That evening my friends and I stayed together in one apartment, too nervous to sleep. Japan has an electronic earthquake warning system for most phones. The night was spent springing up and racing to the door frames after each phone warning. Some shakes were small, some were big. Each time the nerves were further rattled. Sleep deprivation became a state of being.
The days to come were exhausting. Everything became difficult. There was limited gas, the temperature plummeted into a state of snowy misery, food was vanishing because everyone was panicking and there was no bottled water, milk, or bread.The aftershocks continued, and amidst the anxiety we received terrible news. There was a nuclear accident a mere 100km aways from us and there was no assurance things were getting better.
Trying to wade through the sea of information provided by both Western and Japanese media was discombobulating and uncomfortable. The Western media talked of a nuclear meltdown as bad a Chernobyl, which was hard for me to wrap my mind around. My inbox became flooded with urgent messages from friends and family pleading for me to come home. Meanwhile at work, the television blared but I could understand little of what was being said.
I packed my bag, not sure where I was going. What to pack? Batteries, snow boots, an old torch, a bag of peanuts and some thermals. Sleep deprivation and anxiety muddled my choices. One afternoon, nearly a week after the earthquake, a particularly strong aftershock struck. I was standing in my kitchen washing dishes when I was struck with a familiar thought. ‘What am I doing here?’
A few friends and I got together and we booked tickets out of Japan. As soon as this was decided I felt immense relief. With a saved tank of gas we made it across the country to where transportation was running and caught a Shinkansen to Tokyo. Sitting in the plane ready for take off the cabin crew told us a magnitude 4 earthquake had just struck, and they were checking the tarmac for cracks. I had never wanted to leave a place so badly.
Arriving in New Zealand felt wonderful, and safe. All I had wanted was a dark room, aftershock free, for heavy uninterrupted sleep. After much sleep and rest I started to feel less zombie like, but not really myself. It was like the tiredness had seeped into my bones and someone had taken a vacuum, sucking all creative urges out of me. I attempted to take photos, lurching back into a familiar sense of reality, but they came out flat and uninspired. My computer stayed switched off, my sentences trailed off into nothingness. The normality and safety of my new and uncertain time in New Zealand felt bizarre.
It’s now a little over two months since the earthquake and tsunami struck and I’m back in Japan. I feel more like a functioning human being now. Obviously, things will never be the same for Japan, but it’s getting better slowly. Upon arrival I saw that the cherry blossoms were in full bloom, an utterly beautiful sight. This year, the blossoms are tinged with sadness, serving as a poignant reminder of extreme beauty and fleeting mortality.
I have been in complete awe of the resilience and bravery of the Japanese people and hope that things can only get better for the country. The best thing to come out a natural disaster are acts of selflessness, goodwill and love. In Japan, it is everywhere.

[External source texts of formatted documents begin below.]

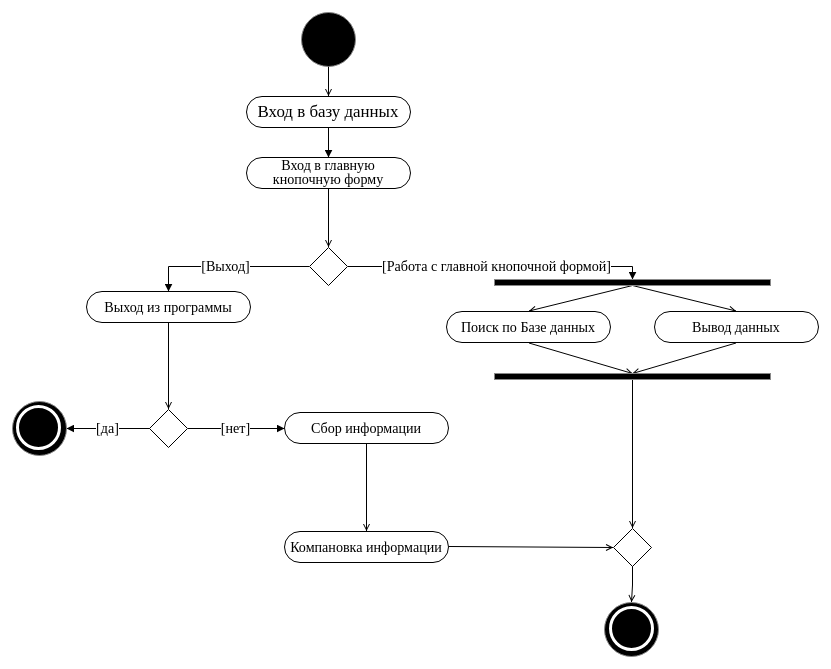
<!DOCTYPE html>
<html lang="ru">
<head>
<meta charset="utf-8">
<title>Диаграмма деятельности</title>
<style>
:root { --ink: #000; --paper: #fff; --edge: #888; }
* { box-sizing: border-box; }
html, body { margin: 0; background: var(--paper); }
body { width: 831px; height: 669px; overflow: hidden; }
.diagram {
  position: relative; width: 831px; height: 669px; overflow: hidden;
  color: var(--ink); font: 14.1px/17px "Liberation Serif", serif;
}
.flows { position: absolute; inset: 0; }
.flow { fill: none; stroke: var(--ink); stroke-width: 1; }
.decision { fill: var(--paper); stroke: var(--ink); stroke-width: 1; }
.terminal, .bar { fill: var(--ink); stroke: var(--edge); stroke-width: 1; }
.ring { fill: var(--ink); stroke: var(--paper); stroke-width: 3; }
.activity {
  position: absolute; left: var(--x); top: var(--y); width: 165px; height: 32px;
  display: flex; align-items: center; justify-content: center; padding-right: 1px;
  border: 1px solid var(--ink); border-radius: 16px; background: var(--paper);
  text-align: center; white-space: nowrap;
}
.activity.large { font-size: 16.9px; line-height: 20px; }
.activity.two-line { padding-bottom: 2px; line-height: 14px; }
.guard {
  position: absolute; left: var(--x); top: var(--y); width: var(--w); height: 17px;
  display: flex; justify-content: center; white-space: nowrap; background: var(--paper);
}
</style>
</head>
<body>
<main class="diagram">
  <svg class="flows" width="831" height="669" viewBox="0 0 831 669" aria-hidden="true">
    <defs>
      <marker id="open" markerUnits="userSpaceOnUse" markerWidth="10" markerHeight="10" refX="8" refY="4" orient="auto">
        <path class="flow" d="M1 1 L7 4 L1 7"/>
      </marker>
      <marker id="solid" markerUnits="userSpaceOnUse" markerWidth="8" markerHeight="8" refX="7" refY="4" orient="auto">
        <path d="M0 0.2 L7.5 4 L0 7.8 Z"/>
      </marker>
      <polygon id="diamond" class="decision" points="0,-19 19,0 0,19 -19,0"/>
      <circle id="final" class="terminal" r="27"/>
      <circle id="final-core" class="ring" r="21"/>
    </defs>

    <g class="flow">
      <path d="M328.5 66V96" marker-end="url(#open)"/>
      <path d="M328.5 128V157" marker-end="url(#solid)"/>
      <path d="M328.5 189V247" marker-end="url(#open)"/>
      <path d="M309 266.5H168.5V291" marker-end="url(#solid)"/>
      <path d="M348 266.5H632.5V279" marker-end="url(#solid)"/>
      <path d="M632.5 285.5L529 311" marker-end="url(#open)"/>
      <path d="M632.5 285.5L736 311" marker-end="url(#open)"/>
      <path d="M529 343L632.5 373.5" marker-end="url(#open)"/>
      <path d="M736 343L632.5 373.5" marker-end="url(#open)"/>
      <path d="M168.5 323V409" marker-end="url(#open)"/>
      <path d="M150 428.5H67" marker-end="url(#solid)"/>
      <path d="M188 428.5H284" marker-end="url(#solid)"/>
      <path d="M366.5 444V531" marker-end="url(#open)"/>
      <path d="M449 546.5L613 547.5" marker-end="url(#open)"/>
      <path d="M632.5 379V528" marker-end="url(#open)"/>
      <path d="M632.5 566V585L631.5 602" marker-end="url(#open)"/>
    </g>

    <circle class="terminal" cx="328.5" cy="39.5" r="27"/>
    <rect class="bar" x="494.5" y="279.5" width="276" height="6"/>
    <rect class="bar" x="494.5" y="373.5" width="276" height="6"/>
    <use href="#diamond" x="328.5" y="266.5"/>
    <use href="#diamond" x="168.5" y="428.5"/>
    <use href="#diamond" x="632.5" y="547.5"/>
    <use href="#final" x="39.5" y="428.5"/>
    <use href="#final-core" x="38.5" y="427.5"/>
    <use href="#final" x="631.5" y="629.5"/>
    <use href="#final-core" x="631.5" y="628.5"/>
  </svg>

  <div class="activity large" style="--x:246px;--y:96px">Вход в базу данных</div>
  <div class="activity two-line" style="--x:246px;--y:157px">Вход в главную<br>кнопочную форму</div>
  <div class="activity" style="--x:86px;--y:291px">Выход из программы</div>
  <div class="activity" style="--x:446px;--y:311px">Поиск по Базе данных</div>
  <div class="activity" style="--x:654px;--y:311px">Вывод данных</div>
  <div class="activity" style="--x:284px;--y:412px">Сбор информации</div>
  <div class="activity" style="--x:284px;--y:531px">Компановка информации</div>

  <div class="guard" style="--x:201px;--y:258px;--w:49px">[Выход]</div>
  <div class="guard" style="--x:382px;--y:258px;--w:229px">[Работа с главной кнопочной формой]</div>
  <div class="guard" style="--x:96px;--y:420px;--w:23px">[да]</div>
  <div class="guard" style="--x:221px;--y:420px;--w:29px">[нет]</div>
</main>
</body>
</html>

Wednesday, March 14, 2012

A bit mad

I love Jake Gyllenhaal. Even when he's masquerading as a psycho.